Where product thinking really comes into play
When organisations invest in technology, they want some benefits in return
There’s a scenario which many of us witness every now and then. A team in a room, looking at a virtual or physical backlog. Lots of stories, stacked up and scattered across column after column.
Some will be very big stories, not doable in a single sprint. Others will be smaller, but they are still there and together it looks like A LOT to do. Someone asks: “Hmmm, when are we supposed to finish everything again?”
Backlogs like this cause anxiety for team members, which is a killer for both human and team performance. Time is finite, and there needs to be constant prioritisation and re-prioritisation to make sure only the most important stories make it into sprints.

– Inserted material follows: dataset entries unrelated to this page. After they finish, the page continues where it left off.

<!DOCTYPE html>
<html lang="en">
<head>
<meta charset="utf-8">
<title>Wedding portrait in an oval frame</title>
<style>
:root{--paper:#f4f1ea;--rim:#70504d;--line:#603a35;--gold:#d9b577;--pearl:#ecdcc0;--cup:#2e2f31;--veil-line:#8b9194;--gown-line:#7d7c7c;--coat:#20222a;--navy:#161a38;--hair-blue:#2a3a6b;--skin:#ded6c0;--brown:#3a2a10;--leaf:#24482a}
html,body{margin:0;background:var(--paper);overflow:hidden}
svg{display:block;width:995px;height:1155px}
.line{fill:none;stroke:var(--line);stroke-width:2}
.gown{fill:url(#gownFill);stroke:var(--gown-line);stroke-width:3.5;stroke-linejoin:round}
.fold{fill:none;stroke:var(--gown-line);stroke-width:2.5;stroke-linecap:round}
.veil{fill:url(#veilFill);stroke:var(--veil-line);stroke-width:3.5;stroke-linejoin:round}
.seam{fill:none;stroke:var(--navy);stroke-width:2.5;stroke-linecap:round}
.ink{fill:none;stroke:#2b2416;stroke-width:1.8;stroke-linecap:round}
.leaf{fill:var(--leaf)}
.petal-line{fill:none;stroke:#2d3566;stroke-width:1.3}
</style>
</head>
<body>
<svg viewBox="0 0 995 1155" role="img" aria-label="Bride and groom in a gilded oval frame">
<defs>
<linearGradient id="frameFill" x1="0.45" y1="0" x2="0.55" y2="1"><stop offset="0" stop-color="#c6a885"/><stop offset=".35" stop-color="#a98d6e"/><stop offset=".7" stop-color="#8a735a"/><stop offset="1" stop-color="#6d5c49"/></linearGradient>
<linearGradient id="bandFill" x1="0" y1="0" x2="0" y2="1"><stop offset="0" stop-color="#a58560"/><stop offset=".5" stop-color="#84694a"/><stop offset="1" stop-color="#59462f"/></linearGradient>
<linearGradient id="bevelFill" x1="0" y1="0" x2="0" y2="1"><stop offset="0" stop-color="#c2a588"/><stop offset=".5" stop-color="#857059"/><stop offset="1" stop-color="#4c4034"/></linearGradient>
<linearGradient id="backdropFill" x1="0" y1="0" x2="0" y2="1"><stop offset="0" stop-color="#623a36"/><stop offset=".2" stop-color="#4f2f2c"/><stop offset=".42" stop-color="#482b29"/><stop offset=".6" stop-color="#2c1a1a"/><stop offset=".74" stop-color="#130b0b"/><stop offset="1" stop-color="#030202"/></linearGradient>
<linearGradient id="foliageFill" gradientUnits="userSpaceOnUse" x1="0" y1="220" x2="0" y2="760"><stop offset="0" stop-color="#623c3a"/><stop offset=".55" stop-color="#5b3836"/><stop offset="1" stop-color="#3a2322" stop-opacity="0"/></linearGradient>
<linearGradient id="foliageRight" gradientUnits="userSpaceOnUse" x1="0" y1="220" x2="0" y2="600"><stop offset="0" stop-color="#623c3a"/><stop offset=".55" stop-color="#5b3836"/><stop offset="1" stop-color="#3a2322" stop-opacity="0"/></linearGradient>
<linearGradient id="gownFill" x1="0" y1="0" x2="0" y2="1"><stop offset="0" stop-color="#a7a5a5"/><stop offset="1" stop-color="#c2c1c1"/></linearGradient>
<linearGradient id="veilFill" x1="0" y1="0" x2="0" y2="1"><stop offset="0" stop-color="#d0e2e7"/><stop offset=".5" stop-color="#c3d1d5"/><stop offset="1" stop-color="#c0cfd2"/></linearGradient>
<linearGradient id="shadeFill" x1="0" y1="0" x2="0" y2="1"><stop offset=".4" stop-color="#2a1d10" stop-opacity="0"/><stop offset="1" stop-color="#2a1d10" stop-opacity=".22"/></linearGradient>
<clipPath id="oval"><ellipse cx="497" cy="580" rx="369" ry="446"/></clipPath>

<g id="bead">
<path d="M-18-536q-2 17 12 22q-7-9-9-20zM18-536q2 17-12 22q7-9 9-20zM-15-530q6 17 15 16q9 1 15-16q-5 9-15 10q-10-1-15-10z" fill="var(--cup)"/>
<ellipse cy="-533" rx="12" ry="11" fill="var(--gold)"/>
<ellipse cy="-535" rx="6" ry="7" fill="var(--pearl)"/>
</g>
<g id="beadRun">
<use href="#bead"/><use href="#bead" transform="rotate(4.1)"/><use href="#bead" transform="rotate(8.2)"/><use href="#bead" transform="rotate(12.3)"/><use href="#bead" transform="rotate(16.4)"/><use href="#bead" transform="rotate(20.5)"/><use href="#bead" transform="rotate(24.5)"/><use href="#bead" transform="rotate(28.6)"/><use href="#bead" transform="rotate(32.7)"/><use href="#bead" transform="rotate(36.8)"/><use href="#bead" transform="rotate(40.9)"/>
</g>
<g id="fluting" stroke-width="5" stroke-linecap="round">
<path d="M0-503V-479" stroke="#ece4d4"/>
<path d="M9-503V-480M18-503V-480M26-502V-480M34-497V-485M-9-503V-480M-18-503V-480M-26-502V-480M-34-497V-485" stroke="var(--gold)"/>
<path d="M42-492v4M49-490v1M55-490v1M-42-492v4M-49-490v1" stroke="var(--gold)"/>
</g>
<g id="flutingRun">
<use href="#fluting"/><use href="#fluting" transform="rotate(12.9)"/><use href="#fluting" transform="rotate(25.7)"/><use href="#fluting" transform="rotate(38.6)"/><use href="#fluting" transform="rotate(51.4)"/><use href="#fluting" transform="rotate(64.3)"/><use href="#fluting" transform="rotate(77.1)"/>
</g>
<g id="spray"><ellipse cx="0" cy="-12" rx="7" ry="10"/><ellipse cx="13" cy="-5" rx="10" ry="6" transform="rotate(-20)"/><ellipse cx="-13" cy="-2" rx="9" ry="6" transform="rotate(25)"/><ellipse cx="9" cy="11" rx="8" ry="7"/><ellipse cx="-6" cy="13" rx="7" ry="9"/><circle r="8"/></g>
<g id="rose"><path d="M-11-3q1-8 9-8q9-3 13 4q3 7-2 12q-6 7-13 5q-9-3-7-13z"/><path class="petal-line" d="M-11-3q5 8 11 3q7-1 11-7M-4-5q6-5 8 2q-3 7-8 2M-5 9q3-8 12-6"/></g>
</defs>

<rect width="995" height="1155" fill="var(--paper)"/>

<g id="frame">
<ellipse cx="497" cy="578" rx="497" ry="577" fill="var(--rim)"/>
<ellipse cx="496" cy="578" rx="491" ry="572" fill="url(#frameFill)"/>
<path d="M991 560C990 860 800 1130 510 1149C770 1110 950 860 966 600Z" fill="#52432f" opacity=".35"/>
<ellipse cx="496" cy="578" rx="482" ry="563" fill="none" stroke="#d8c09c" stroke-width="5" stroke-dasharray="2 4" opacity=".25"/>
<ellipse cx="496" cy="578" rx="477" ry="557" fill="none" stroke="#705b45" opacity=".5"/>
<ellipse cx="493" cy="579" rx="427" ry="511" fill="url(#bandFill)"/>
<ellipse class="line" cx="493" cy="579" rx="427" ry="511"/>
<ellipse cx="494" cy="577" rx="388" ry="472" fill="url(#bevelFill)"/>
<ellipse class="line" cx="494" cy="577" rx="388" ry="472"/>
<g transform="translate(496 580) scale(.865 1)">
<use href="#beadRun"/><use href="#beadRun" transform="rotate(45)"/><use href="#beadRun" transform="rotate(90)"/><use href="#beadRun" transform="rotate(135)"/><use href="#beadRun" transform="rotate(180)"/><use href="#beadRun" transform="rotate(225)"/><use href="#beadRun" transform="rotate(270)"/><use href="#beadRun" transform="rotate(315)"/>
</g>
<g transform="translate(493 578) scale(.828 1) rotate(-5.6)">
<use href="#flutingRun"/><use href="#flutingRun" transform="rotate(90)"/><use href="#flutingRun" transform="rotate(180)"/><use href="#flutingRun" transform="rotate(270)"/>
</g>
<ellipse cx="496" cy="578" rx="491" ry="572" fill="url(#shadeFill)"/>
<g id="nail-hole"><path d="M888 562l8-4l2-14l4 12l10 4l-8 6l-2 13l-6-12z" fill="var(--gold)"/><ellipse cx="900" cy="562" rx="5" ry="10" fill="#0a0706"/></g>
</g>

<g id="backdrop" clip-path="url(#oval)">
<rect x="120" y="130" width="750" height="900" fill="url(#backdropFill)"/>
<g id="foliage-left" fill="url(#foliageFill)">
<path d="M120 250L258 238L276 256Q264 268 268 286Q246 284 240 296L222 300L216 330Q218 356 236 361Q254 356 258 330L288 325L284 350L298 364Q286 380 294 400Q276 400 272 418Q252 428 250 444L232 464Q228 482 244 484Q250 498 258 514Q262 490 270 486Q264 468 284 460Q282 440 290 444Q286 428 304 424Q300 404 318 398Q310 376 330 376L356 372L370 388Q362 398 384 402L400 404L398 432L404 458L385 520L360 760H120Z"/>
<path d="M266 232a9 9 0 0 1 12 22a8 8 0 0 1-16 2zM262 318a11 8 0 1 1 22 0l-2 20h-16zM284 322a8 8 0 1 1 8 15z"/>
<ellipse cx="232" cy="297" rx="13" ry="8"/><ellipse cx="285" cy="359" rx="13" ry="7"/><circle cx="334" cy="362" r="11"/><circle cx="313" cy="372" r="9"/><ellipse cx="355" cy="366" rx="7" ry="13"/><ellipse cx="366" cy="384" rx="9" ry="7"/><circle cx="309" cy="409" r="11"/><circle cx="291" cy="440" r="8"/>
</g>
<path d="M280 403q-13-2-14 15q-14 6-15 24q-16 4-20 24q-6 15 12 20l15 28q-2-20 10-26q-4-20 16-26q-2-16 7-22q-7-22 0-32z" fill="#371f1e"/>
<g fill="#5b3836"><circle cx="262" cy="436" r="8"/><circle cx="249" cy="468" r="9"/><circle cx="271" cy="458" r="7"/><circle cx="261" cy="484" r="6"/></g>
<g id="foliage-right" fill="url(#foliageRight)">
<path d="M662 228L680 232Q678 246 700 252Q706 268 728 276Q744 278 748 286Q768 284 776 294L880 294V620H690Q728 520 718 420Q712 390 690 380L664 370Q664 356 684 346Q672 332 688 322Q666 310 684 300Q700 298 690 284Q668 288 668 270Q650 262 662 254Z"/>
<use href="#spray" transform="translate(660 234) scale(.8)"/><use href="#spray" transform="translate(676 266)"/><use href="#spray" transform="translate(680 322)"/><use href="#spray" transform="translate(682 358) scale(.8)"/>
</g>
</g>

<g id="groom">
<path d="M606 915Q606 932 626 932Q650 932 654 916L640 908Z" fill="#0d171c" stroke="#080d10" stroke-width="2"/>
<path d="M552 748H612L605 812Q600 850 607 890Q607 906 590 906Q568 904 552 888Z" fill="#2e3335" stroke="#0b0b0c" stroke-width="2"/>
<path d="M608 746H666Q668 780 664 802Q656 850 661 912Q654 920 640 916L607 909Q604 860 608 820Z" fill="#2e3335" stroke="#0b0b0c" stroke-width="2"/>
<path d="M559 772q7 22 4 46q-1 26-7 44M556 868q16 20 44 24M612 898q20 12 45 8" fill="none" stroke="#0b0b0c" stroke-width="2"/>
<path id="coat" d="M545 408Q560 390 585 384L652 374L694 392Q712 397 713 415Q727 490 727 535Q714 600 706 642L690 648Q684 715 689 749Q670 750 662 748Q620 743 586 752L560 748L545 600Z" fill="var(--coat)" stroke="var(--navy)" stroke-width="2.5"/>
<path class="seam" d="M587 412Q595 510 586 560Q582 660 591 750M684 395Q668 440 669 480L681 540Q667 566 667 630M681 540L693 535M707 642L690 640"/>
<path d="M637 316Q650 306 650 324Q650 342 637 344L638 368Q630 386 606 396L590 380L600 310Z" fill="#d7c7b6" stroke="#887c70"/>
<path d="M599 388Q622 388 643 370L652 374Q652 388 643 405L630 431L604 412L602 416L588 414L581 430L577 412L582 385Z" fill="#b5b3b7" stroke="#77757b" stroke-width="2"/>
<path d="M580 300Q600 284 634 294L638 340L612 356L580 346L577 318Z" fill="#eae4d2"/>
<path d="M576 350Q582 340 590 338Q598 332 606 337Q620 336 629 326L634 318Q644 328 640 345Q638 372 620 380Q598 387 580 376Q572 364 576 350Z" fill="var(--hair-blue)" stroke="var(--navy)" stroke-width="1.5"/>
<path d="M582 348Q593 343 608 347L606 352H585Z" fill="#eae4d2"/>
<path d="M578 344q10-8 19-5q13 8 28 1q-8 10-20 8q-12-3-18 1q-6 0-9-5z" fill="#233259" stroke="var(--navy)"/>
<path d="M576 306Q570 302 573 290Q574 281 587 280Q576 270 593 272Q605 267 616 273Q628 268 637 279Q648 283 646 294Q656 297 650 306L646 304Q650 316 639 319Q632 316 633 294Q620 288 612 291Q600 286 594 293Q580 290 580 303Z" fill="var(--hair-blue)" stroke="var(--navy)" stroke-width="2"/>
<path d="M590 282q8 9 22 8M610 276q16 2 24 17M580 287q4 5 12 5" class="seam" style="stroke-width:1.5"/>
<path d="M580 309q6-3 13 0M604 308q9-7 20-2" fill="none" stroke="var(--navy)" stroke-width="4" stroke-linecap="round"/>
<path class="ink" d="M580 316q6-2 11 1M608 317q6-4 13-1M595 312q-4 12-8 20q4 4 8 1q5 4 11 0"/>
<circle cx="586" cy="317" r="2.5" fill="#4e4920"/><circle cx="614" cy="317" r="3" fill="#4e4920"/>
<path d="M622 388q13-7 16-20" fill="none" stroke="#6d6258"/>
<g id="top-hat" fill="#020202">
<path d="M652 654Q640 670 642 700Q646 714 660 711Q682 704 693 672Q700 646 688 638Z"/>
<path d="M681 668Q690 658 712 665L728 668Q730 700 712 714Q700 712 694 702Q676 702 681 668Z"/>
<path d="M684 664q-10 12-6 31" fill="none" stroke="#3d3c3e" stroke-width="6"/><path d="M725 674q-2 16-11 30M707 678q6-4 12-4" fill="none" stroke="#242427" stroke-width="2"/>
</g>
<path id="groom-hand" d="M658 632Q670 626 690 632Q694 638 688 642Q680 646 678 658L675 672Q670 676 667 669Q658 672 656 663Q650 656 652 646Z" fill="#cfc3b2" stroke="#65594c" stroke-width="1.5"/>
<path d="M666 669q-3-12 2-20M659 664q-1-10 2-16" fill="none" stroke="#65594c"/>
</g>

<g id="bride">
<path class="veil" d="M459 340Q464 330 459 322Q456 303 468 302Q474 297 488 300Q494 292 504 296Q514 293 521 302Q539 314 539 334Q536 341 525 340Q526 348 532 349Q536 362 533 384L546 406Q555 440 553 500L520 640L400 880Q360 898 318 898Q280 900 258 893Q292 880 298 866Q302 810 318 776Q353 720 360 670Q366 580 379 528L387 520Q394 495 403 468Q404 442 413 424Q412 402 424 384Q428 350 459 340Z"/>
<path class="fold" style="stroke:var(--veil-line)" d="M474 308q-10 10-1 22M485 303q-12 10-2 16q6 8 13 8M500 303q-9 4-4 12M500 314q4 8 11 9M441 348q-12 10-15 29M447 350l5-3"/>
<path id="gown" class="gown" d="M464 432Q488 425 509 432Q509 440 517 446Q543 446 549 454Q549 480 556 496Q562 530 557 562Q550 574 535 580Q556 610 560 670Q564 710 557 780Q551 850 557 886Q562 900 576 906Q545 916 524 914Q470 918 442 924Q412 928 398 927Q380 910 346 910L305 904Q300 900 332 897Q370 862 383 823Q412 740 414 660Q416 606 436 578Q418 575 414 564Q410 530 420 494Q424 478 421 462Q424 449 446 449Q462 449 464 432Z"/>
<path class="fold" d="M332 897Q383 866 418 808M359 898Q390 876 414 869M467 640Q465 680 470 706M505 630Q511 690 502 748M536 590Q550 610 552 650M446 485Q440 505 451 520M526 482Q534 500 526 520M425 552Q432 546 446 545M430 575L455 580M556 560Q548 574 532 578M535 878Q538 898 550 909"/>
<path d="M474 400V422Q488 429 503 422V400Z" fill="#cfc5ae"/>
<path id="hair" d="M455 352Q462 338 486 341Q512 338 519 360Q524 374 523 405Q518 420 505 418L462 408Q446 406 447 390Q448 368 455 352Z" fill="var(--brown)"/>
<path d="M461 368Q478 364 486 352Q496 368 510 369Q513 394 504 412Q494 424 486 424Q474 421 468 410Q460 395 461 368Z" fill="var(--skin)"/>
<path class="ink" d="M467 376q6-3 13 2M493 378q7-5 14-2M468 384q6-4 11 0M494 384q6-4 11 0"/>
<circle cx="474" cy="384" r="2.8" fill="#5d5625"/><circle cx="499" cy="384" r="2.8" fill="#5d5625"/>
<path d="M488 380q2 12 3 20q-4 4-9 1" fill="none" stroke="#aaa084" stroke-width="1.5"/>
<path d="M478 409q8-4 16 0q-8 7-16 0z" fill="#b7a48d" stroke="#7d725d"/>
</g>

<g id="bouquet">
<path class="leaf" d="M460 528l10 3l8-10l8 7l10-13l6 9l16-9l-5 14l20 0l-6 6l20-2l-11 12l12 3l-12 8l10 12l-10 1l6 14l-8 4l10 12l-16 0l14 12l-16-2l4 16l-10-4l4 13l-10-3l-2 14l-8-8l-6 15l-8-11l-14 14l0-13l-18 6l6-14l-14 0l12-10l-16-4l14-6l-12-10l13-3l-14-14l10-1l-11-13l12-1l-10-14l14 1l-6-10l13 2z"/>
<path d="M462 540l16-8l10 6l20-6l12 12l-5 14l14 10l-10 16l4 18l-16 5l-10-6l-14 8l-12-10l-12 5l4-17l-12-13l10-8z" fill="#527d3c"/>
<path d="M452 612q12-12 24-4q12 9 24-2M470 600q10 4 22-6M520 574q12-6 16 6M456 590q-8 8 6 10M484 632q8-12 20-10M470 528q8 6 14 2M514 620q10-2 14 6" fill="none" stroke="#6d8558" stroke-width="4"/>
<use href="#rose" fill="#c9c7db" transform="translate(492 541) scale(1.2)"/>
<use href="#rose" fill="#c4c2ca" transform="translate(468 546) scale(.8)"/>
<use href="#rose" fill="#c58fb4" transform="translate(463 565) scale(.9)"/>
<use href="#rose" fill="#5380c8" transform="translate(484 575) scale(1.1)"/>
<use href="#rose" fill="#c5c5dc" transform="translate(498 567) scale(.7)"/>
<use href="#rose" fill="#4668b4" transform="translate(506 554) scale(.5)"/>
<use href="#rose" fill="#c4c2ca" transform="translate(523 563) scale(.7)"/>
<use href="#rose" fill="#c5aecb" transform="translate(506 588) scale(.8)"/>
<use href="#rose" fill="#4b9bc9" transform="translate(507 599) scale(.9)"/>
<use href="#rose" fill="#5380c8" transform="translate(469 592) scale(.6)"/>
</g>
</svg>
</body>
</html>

But how do we know what’s most important? Is it attacking the thing we know the least about? Starting with the easiest/best-understood piece of work? Following a technical sequence that gives us the perfect implementation? What project sponsors dictate? Or some other things that data tells us are problems or pain points?
Juggling these decisions is where product thinking comes into play.
Product thinking as a navigator
When organisations invest in technology, they want some benefits in return. These benefits can take many forms, like saving time and money, happier external and internal users, providing data to inform better decisions, complying with new rules or legislation, and so on.
Product thinking is the way to balance the decisions taken by a multidisciplinary team so they support the overarching goals and desired outcomes of the project. It is a painful, yet fun exercise to shuffle between user needs, the business’ often perceived realities, what’s technically possible, and team dynamics.
It works best when there’s lots of conversation happening in the team about the most effective compromise that still achieves the intended value.
Delivering value early and often
So product thinking is about building the right thing in the right way to achieve the outcomes we need. Taking a product approach means you can create value for the end-user or the business as early as one single sprint in.
It’s radical, but our aim should be creating value for users in every sprint. If we have to stop the project for whatever reason, we will still have created something that serves users at that particular point.
Only when we have delivered something of value, do we start getting a return on the organisation’s investment. It means the client can decide to move on and invest in solving another problem if they want to.
There is no certainty without measuring things
But how do we know when we’ve achieved the outcomes we need and it’s time to move on?
This is about data, research and observation. When a version of the software or a new process or policy is released, it is imperative that we track the impact it has. We can only know if we’ve succeeded by observing how real people use things in the real world.
Product thinking is so heavily based on hitting outcomes and generating value that it can’t take place when user research doesn’t happen or metrics are not tracked. Good investment decisions cannot be justified without impact evaluation, and that’s true for digital interventions, like software, too.
Product thinking and user research are inseparable
That’s why user research and product thinking are inseparable disciplines.
We can’t know if we are realising our desired outcomes if we don’t look at what real data tells us. Product managers can’t take evidence-based decisions without the information generated by user research, and user researchers need to focus their efforts on the specific outcomes for a project.
This doesn’t mean that only product managers and user researchers can, and should, do product thinking. Everyone in the team needs to keep an eye on the question “why are we doing this work?”. But good product managers will rally people around common problems, outcomes and goals, and a vision. They will also coach the team to think in this way, leading by example.
Product management at dxw
At dxw, we’re not always able to put product managers in project teams. Clients sometimes have someone internally called a product or service manager that they believe is carrying out this role. However, they often turn out to be someone with very many other responsibilities which prevent them from doing it effectively.
We believe this has to change to successfully deliver the desired benefits for users and organisations. Product thinking is one of the fundamental pillars of agile; value released early, insights learned fast, reacting as quickly as possible, a focus on outcomes.
If you would like to discuss this further please get in touch, and stay tuned as we share more thoughts and progress!